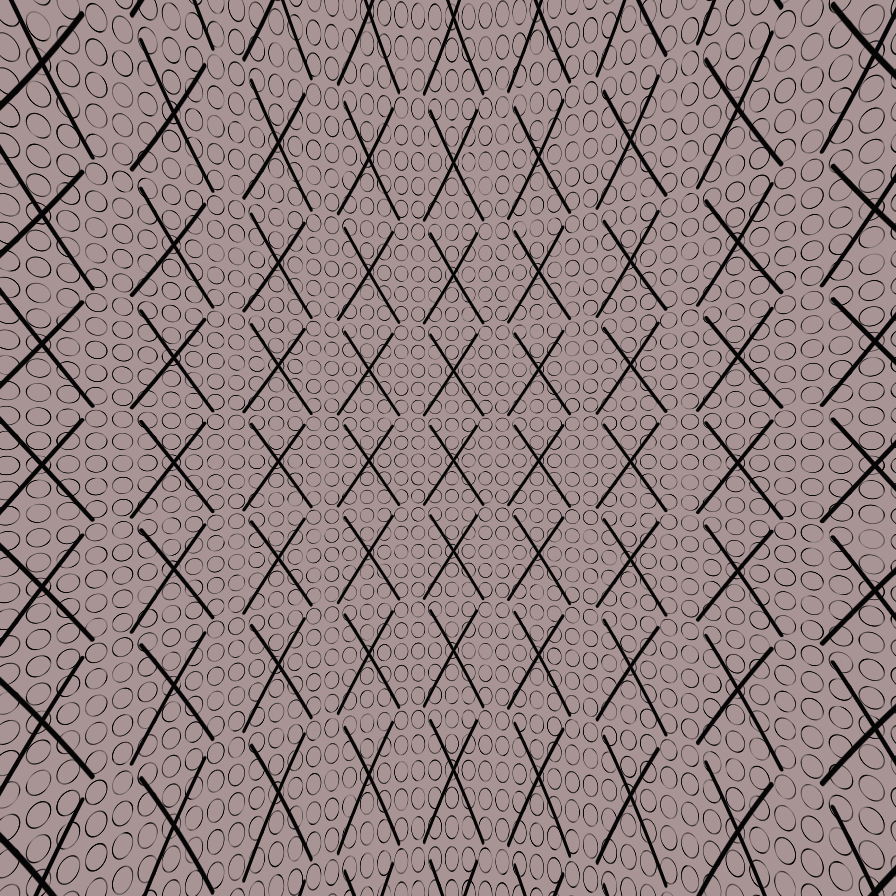
Reproduce this pattern procedurally as a three.js fragment shader.

```glsl
// Rows of thin black crosses over a grid of faint rings on dusty mauve.
// The pattern is tiled in longitude and latitude, as if lining the inside of
// a sphere seen with a 90 degree view, so tiles stretch toward the borders.

varying vec2 vUv;

const vec3 MAUVE = vec3(0.66, 0.58, 0.58);
const vec3 INK = vec3(0.02);

const vec2 TILE = vec2(0.1872, 0.1984);          // tile size in radians
const vec2 TILE_CENTRE = vec2(0.0125, -0.039);
const float RINGS_PER_TILE = 5.0;
const vec2 RING_SHIFT = vec2(-0.004, 0.0112);
const float RING_RADIUS = 0.0148;
const float RING_HALF_WIDTH = 0.0005;
const vec2 CROSS_TOP = vec2(-0.0515, 0.0875);
const vec2 CROSS_BOTTOM = vec2(0.0655, -0.086);
const float CROSS_HALF_WIDTH = 0.0031;

float hash(vec2 p) {
  vec3 q = fract(vec3(p.xyx) * 0.1031);
  q += dot(q, q.yzx + 33.33);
  return fract((q.x + q.y) * q.z);
}

float valueNoise(vec2 p) {
  vec2 i = floor(p);
  vec2 f = fract(p);
  f = f * f * (3.0 - 2.0 * f);
  float low = mix(hash(i), hash(i + vec2(1.0, 0.0)), f.x);
  float high = mix(hash(i + vec2(0.0, 1.0)), hash(i + vec2(1.0)), f.x);
  return mix(low, high, f.y);
}

// Direction of view as longitude and latitude
vec2 sphereAngles(vec2 view) {
  return vec2(atan(view.x), atan(view.y / sqrt(1.0 + view.x * view.x)));
}

// Position relative to the centre of the nearest cell
vec2 repeatCentred(vec2 p, vec2 size) {
  return (fract(p / size + 0.5) - 0.5) * size;
}

float segmentDistance(vec2 p, vec2 a, vec2 b) {
  vec2 ab = b - a;
  float t = clamp(dot(p - a, ab) / dot(ab, ab), 0.0, 1.0);
  return length(p - a - ab * t);
}

// Share of a footprint covered by a line, also when the line is thinner
float lineCoverage(float dist, float halfWidth, float footprint) {
  float edge = (halfWidth - dist) / footprint + 0.5;
  return clamp(edge, 0.0, min(1.0, 2.0 * halfWidth / footprint));
}

float crossDistance(vec2 p) {
  vec2 mirrored = vec2(-p.x, p.y);
  return min(segmentDistance(p, CROSS_TOP, CROSS_BOTTOM),
             segmentDistance(mirrored, CROSS_TOP, CROSS_BOTTOM));
}

void main() {
  vec2 angles = sphereAngles(vUv * 2.0 - 1.0);
  float footprint = length(fwidth(angles)) * 0.7071;
  vec2 p = angles - TILE_CENTRE;

  // Hairline rings, unevenly inked along their arcs
  vec2 ringCell = repeatCentred(p - RING_SHIFT, TILE / RINGS_PER_TILE);
  float ringDistance = abs(length(ringCell) - RING_RADIUS);
  float ring = lineCoverage(ringDistance, RING_HALF_WIDTH, footprint);
  ring *= 0.2 + 1.9 * valueNoise((angles + 4.0) * 95.0);

  // Bold crosses, one per tile
  float crossDist = crossDistance(repeatCentred(p, TILE));
  float cross = lineCoverage(crossDist, CROSS_HALF_WIDTH, footprint);

  vec3 colour = mix(MAUVE, INK, clamp(ring, 0.0, 1.0));
  colour = mix(colour, INK, cross);
  gl_FragColor = vec4(colour, 1.0);
}
```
-------
- **Directions**
Select every line in the records above that contains the word "longitude".

- **Result**
// The pattern is tiled in longitude and latitude, as if lining the inside of
// Direction of view as longitude and latitude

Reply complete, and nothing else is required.